The Alum Cave Trailhead is 8.7 miles south past Sugarlands Visitor Center along Newfound Gap Road. There are several parking areas on the left, but on the day that I went it was extremely crowded (arrived around 11am) and all parking spaces were full necessitating parking on the side of the road.
The first section of the trail (to Arch Rock) is at a fairly gentle grade and follows the Alum Cave Creek.
1.3 miles from the trailhead appears Arch Rock. The trail continues under the arch and has several steps cut into the stone that you climb up before exiting through the top.
Past Arch Rock, the trail continues to Alum Cave. The view includes Anakeesta Ridge predominantly on your left. At roughly 2 miles from the trailhead you’ll arrive at Inspiration Point, that offers a view of Little Duck Hawk Ridge to the west, and Myrtle Point towards the Northeast.

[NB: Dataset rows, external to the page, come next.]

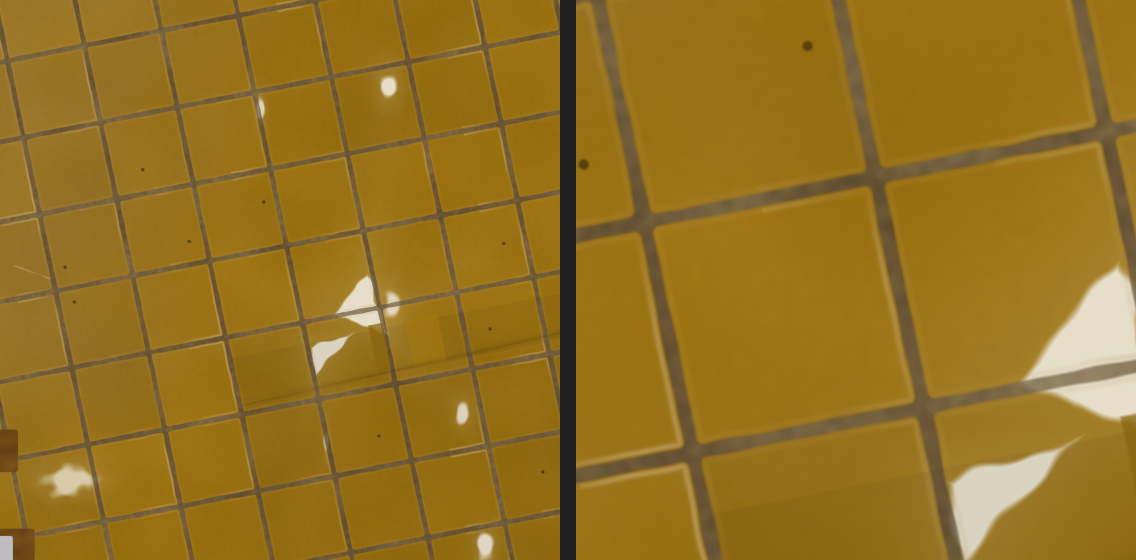
Left, the full canvas; right, a detail of the centre.
Reproduce this pattern procedurally as a three.js fragment shader.

```glsl
// Tilted grid of glossy amber wall tiles with grey-brown joints, glare and repair patches.
varying vec2 vUv;

const vec2 NODE = vec2(0.5117, 0.5612);      // one joint crossing
const vec2 ACROSS = vec2(0.1374, 0.0270);    // step to the next column
const vec2 UPWARD = vec2(-0.0287, 0.1371);   // step to the next row
const float PITCH = 0.140;
const float JOINT = 0.029;                   // half joint width, in tiles
const float CORNER = 0.03;
const float SOFT = 0.0013;                   // edge smoothing
const vec3 AMBER = vec3(0.595, 0.435, 0.065);
const vec3 DULL_AMBER = vec3(0.595, 0.455, 0.155);
const vec3 GROUT = vec3(0.47, 0.39, 0.255);
const vec3 DARK_GROUT = vec3(0.37, 0.29, 0.17);
const vec3 RIM = vec3(0.73, 0.62, 0.39);
const vec3 GLARE = vec3(0.90, 0.87, 0.79);
const vec3 WOOD = vec3(0.43, 0.28, 0.09);

float cross2(vec2 a, vec2 b) { return a.x * b.y - a.y * b.x; }

vec2 hash2(vec2 p) {
  p = vec2(dot(p, vec2(127.1, 311.7)), dot(p, vec2(269.5, 183.3)));
  return fract(sin(p) * 43758.5);
}

float gradientNoise(vec2 p) {
  vec2 i = floor(p), f = fract(p), u = f * f * (3.0 - 2.0 * f);
  vec2 e = vec2(1.0, 0.0);
  float a = dot(hash2(i) * 2.0 - 1.0, f);
  float b = dot(hash2(i + e) * 2.0 - 1.0, f - e);
  float c = dot(hash2(i + e.yx) * 2.0 - 1.0, f - e.yx);
  float d = dot(hash2(i + 1.0) * 2.0 - 1.0, f - 1.0);
  return mix(mix(a, b, u.x), mix(c, d, u.x), u.y);
}

float fill(float d) { return 1.0 - smoothstep(-SOFT, SOFT, d); }

float boxDist(vec2 p, vec2 halfSize, float radius) {
  vec2 d = abs(p) - halfSize + radius;
  return length(max(d, 0.0)) + min(max(d.x, d.y), 0.0) - radius;
}

float edgeDist(vec2 p, vec2 a, vec2 b) { return cross2(p - a, normalize(b - a)); }

// Corners run counter-clockwise
float triangleDist(vec2 p, vec2 a, vec2 b, vec2 c) {
  return max(edgeDist(p, a, b), max(edgeDist(p, b, c), edgeDist(p, c, a)));
}

float segmentDist(vec2 p, vec2 a, vec2 b) {
  vec2 d = b - a;
  return length(p - a - d * clamp(dot(p - a, d) / dot(d, d), 0.0, 1.0));
}

// Bright ragged core with a faint halo
float glint(vec2 p, vec2 centre, vec2 size, float ragged) {
  float r = length((p - centre) / size) + ragged;
  return (1.0 - smoothstep(0.45, 1.0, r)) + 0.18 * exp(-r * r * 0.5);
}

// Rectangular patch in tile units
float patchMask(vec2 q, vec2 centre, vec2 halfSize) {
  return fill(boxDist(q - centre, halfSize, 0.0) * PITCH);
}

void main() {
  vec2 p = vUv, o = p - NODE;
  vec2 q = vec2(cross2(o, UPWARD), cross2(ACROSS, o)) / cross2(ACROSS, UPWARD);
  vec2 id = floor(q), cell = fract(q) - 0.5, seed = hash2(id + 7.0);
  float cloud = gradientNoise(p * 7.0), grain = gradientNoise(p * 110.0);
  float wobble = gradientNoise(p * 38.0);

  // Glaze: duller to the left, slightly different on each tile
  float dull = 1.0 - smoothstep(0.0, 0.55, p.x + 0.2 * cloud - 0.12 * (p.y - 0.5));
  vec3 glaze = mix(AMBER, DULL_AMBER, dull * smoothstep(0.0, 0.45, p.y));
  glaze *= 1.0 + 0.05 * (seed.x - 0.5) + 0.05 * cloud + 0.025 * grain;
  glaze += vec3(0.02, 0.02, 0.03) * gradientNoise(q * 1.6 + seed * 0.5);

  // Rare dark specks
  vec2 speck = (hash2(id + 31.0) - 0.5) * 0.7;
  float speckMask = step(0.88, seed.y) * fill(length(cell - speck) * PITCH - 0.003);
  glaze = mix(glaze, vec3(0.25, 0.17, 0.05), 0.7 * speckMask);

  // Window reflection and lamp glints
  float ragged = wobble * 0.012;
  float window = triangleDist(p, vec2(0.598, 0.438), vec2(0.690, 0.405), vec2(0.657, 0.515));
  window = min(window, triangleDist(p, vec2(0.566, 0.336), vec2(0.628, 0.403), vec2(0.553, 0.381)));
  float shine = 1.0 - smoothstep(-0.004, 0.003, window + ragged);
  shine += 0.14 * exp(-max(window, 0.0) * 22.0);
  float rough = wobble * 0.7;
  shine += 0.75 * glint(p, vec2(0.700, 0.455), vec2(0.018, 0.030), rough);
  shine += glint(p, vec2(0.694, 0.844), vec2(0.018, 0.028), rough);
  shine += 0.8 * glint(p, vec2(0.465, 0.805), vec2(0.009, 0.026), rough);
  shine += 0.8 * glint(p, vec2(0.826, 0.260), vec2(0.013, 0.025), rough);
  shine += glint(p, vec2(0.868, 0.023), vec2(0.018, 0.028), rough);
  shine += 0.7 * glint(p, vec2(0.124, 0.141), vec2(0.052, 0.030), rough);
  shine += 0.5 * glint(p, vec2(0.582, 0.212), vec2(0.006, 0.024), rough);
  shine = min(shine, 1.0);
  glaze = mix(glaze, GLARE, shine);

  // Joints with uneven width, dark stretches and pale glazed rims
  float tile = boxDist(cell, vec2(0.5 - JOINT + 0.012 * wobble), CORNER) * PITCH;
  float upright = step(abs(cell.y), abs(cell.x));
  float stain = smoothstep(-0.25, 0.4, gradientNoise(p * 12.0 + 5.0) + 0.15 * upright);
  vec3 grout = mix(GROUT, DARK_GROUT, 0.65 * stain) * (1.0 + 0.18 * grain);
  grout = mix(grout, GLARE, 0.25 * shine);
  float rim = exp(-pow((tile + 0.0025) / 0.0018, 2.0));
  float rimWear = smoothstep(0.0, 0.45, gradientNoise(p * 9.0 + 19.0) + 0.1);
  glaze = mix(glaze, RIM, rim * (0.12 + 0.6 * rimWear * step(0.0, cell.x)));
  vec3 color = mix(grout, glaze, fill(tile));

  // Repair patches and their seam
  color *= 1.0 - 0.035 * patchMask(q, vec2(3.0, -4.87), vec2(4.0, 3.0));
  color *= 1.0 - 0.05 * patchMask(q, vec2(2.0, -1.56), vec2(2.97, 0.29));
  color = mix(color, AMBER * 0.9, 0.75 * patchMask(q, vec2(0.90, -1.50), vec2(0.09, 0.30)));
  color = mix(color, AMBER * 1.08, 0.6 * patchMask(q, vec2(1.49, -1.53), vec2(0.21, 0.30)));
  float seam = abs(q.y + 1.86 - 0.03 * q.x) * PITCH;
  color *= 1.0 - 0.15 * exp(-seam * 250.0) * smoothstep(-1.0, -0.9, q.x);

  // Pale scratch, then wooden blocks at the left border
  float scratch = segmentDist(p, vec2(0.027, 0.525), vec2(0.088, 0.503)) - 0.0014;
  color = mix(color, RIM, 0.6 * fill(scratch + 0.002 * wobble));
  float block = boxDist(p - vec2(0.0, 0.195), vec2(0.032, 0.038), 0.006);
  block = min(block, boxDist(p - vec2(0.0, 0.020), vec2(0.062, 0.036), 0.006));
  color = mix(color, WOOD * (1.0 + 0.25 * wobble), fill(block));
  color = mix(color, vec3(0.75, 0.74, 0.75), fill(boxDist(p - vec2(0.0, 0.012), vec2(0.023, 0.031), 0.004)));

  gl_FragColor = vec4(color, 1.0);
}
```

At 2.2 miles, you reach Alum Cave (full disclosure, it isn’t a cave). Alum Cave is actually a concave bluff, approximately 80 feet in height and roughly 500 feet long. Alum Cave has a history being mined first for epsom salt by The Epsom Salts Manufacturing Company (1838) and then for saltpeter which is used to manufacture gunpowder, by the Confederate Army during the Civil War.
Past Alum Cave, the trail continues, hugging the cliff face. Over these next two miles you’ll find several narrow rock ledges, including some with cable handrails due to the water seeping out of the rock walls.
Beyond this point the trail levels out and you pass through a dense spruce-fir forest. The Alum Cave Trail ends 5 miles from the trailhead and dead-ends into Rainbow Falls Trail. Take a right here to continue to the summit of Mt. LeConte.
A short distance on you’ll arrive at the outskirts of the LeConte Lodge area, The actual summit of Mt. LeCounte is another half-mile however. You can also take a right to Cliff Top for panoramic views.
To reach the summit, take the Trillium Gap Trail which branches off to the left at approximately 5.2 miles. The summit, better known as High Top, is at the 5.5 mile mark… designated by a large cairn off to the right at 6,593 feet. This makes Mt. LeConte the tallest mountain in the Eastern United States, rising 5301 feet from its base near Gatlinburg.